“Airport” is a compound metric that encompasses two data points. The maximum weight for this metric was 15 points, distributed as follows:

“Annual passenger volume,” which is defined as the total number of passengers serviced by an airport throughout the course of a year. The maximum weight for this metric was 9 points.

“Distance from stadium,” which is defined as the road distance between the airport and the nearest eligible stadium. All distances are expressed in miles, after being converted from kilometers and rounded up. The maximum weight for this metric was 6 points.

“Public transit” measures the percentage of public transportation usage in a metropolitan statistical area. Values scored were based off 2019 American Community Survey Reports by the U.S. Census. The maximum weight for this metric was 10 points.

“Broadcasting” refers to the total number of broadcasting establishments available within a metropolitan statistical area, recorded under the following NAICS code categories: 515210 and 519130.  Values scored were based off 2019 County Business Patterns by the U.S. Census. The maximum weight for this metric was 10 points.

“Fan Fest venues” is calculated as the sum of the estimated crowd capacity of each candidate’s proposed locations, as expressed in the United Bid Book for the FIFA 2026 World Cup. The maximum weight for this metric was 15 points.

“Hotels” refers to the total number of hotel rooms available in each city, as expressed in the United Bid Book for the FIFA 2026 World Cup. The maximum weight for this metric was 10 points.

“Training facilities” is a compound metric that encompasses two data points.

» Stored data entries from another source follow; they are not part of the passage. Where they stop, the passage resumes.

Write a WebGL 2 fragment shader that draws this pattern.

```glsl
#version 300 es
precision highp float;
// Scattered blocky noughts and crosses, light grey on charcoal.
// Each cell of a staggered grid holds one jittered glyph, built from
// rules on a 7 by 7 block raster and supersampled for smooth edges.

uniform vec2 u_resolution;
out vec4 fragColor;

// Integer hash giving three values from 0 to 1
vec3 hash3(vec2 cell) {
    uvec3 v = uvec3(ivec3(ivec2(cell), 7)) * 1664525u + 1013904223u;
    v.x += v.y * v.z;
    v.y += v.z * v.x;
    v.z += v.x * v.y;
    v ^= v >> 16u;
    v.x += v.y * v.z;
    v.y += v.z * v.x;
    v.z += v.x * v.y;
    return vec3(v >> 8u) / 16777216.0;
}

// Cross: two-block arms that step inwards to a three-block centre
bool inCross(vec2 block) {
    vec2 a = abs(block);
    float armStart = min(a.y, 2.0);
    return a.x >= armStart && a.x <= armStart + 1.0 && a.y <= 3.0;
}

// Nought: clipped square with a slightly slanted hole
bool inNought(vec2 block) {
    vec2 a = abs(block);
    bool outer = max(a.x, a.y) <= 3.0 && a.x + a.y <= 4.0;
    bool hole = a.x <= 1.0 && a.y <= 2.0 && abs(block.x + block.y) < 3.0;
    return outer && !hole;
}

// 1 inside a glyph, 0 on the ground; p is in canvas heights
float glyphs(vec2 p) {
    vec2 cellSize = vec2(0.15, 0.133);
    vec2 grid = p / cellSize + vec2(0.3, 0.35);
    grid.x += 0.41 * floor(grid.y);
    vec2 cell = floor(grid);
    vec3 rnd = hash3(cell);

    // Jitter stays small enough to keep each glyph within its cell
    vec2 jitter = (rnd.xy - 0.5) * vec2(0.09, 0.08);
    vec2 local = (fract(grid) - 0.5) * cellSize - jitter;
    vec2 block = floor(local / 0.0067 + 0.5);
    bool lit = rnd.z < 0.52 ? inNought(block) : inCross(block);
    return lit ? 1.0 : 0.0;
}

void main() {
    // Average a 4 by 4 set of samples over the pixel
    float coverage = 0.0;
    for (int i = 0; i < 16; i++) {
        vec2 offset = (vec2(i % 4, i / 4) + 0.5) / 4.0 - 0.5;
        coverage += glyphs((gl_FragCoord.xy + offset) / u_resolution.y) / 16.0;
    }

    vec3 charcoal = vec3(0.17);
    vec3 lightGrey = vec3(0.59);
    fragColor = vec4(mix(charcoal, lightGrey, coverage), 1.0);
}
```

The maximum weight for this metric was 10 points, evenly distributed across the following indicators:

“Distance from team hotel,” which is defined as the road distance between the training facility and the team’s allotted accommodation. All distances are expressed in miles, after being converted from kilometers and rounded up.

“Distance to stadium,” which is defined as the road distance between the team’s allotted accommodation and the stadium. All distances are expressed in miles, after being converted from kilometers and rounded up.

NAICS codes and titles used to define broadcasting establishments:

“515210//”,“Cable and Other Subscription Programming”

“519130//”,“Internet Publishing and Broadcasting and Web Search Portals – Broadcasting”